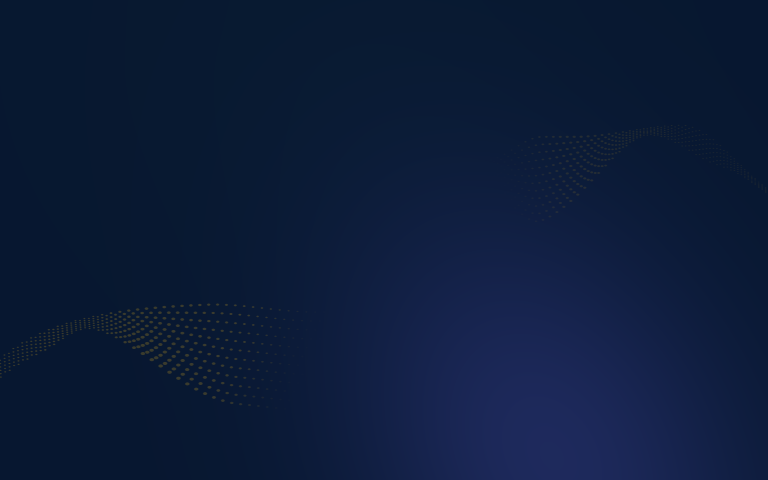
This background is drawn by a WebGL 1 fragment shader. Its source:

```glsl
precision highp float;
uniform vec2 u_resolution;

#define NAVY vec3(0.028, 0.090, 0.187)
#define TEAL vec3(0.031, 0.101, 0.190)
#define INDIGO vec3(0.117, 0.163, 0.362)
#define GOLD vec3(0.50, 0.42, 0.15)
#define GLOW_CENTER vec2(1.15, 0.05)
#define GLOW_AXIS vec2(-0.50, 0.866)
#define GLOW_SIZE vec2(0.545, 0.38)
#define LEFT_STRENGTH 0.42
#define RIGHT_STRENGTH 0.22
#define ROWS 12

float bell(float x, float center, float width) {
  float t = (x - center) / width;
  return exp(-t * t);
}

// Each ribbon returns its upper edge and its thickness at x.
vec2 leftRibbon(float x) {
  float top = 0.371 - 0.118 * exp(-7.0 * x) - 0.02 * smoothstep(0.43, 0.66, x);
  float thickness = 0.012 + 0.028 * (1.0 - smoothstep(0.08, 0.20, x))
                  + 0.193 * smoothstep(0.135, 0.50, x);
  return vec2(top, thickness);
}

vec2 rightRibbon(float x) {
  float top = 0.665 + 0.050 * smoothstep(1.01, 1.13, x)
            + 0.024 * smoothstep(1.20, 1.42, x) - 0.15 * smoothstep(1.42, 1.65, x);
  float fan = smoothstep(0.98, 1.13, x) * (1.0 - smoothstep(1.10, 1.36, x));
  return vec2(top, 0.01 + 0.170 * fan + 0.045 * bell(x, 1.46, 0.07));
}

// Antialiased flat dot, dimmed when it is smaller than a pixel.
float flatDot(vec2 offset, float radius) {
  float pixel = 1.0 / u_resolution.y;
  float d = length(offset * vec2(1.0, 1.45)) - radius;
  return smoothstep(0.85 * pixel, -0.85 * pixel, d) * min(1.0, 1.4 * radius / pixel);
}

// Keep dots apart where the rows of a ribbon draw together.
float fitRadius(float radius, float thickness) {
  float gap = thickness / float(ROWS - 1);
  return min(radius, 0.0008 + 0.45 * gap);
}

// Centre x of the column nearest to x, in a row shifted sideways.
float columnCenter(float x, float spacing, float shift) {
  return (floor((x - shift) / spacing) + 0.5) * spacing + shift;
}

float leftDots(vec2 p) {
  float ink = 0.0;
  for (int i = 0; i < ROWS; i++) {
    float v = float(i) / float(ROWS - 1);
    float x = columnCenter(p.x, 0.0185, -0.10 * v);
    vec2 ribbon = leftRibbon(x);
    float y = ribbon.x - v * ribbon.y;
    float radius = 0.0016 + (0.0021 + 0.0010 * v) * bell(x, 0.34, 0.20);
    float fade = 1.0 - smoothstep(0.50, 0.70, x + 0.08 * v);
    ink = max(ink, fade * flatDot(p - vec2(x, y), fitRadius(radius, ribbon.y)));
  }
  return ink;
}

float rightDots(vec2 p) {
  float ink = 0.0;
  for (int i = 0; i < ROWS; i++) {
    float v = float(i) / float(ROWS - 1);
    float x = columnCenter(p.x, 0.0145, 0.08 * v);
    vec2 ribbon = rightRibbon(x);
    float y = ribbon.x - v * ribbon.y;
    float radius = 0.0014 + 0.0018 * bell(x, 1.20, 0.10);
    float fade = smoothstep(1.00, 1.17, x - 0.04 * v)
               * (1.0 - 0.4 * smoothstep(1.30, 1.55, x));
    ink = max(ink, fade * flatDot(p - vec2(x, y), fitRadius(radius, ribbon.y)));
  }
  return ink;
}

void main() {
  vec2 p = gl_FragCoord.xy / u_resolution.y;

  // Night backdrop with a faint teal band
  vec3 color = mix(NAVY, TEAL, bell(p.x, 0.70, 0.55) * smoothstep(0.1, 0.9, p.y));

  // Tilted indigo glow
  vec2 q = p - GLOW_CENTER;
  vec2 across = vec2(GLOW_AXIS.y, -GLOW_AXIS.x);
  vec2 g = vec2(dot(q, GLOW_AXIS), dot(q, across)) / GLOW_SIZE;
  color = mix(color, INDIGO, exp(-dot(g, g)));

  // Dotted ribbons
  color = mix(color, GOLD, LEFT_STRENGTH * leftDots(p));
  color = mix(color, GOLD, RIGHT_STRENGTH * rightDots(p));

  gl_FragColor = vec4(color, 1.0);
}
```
##############################
Problem description. Which lines above carry the string "GOLD"? Copy those lines.

Solved problem.
#define GOLD vec3(0.50, 0.42, 0.15)
  color = mix(color, GOLD, LEFT_STRENGTH * leftDots(p));
  color = mix(color, GOLD, RIGHT_STRENGTH * rightDots(p));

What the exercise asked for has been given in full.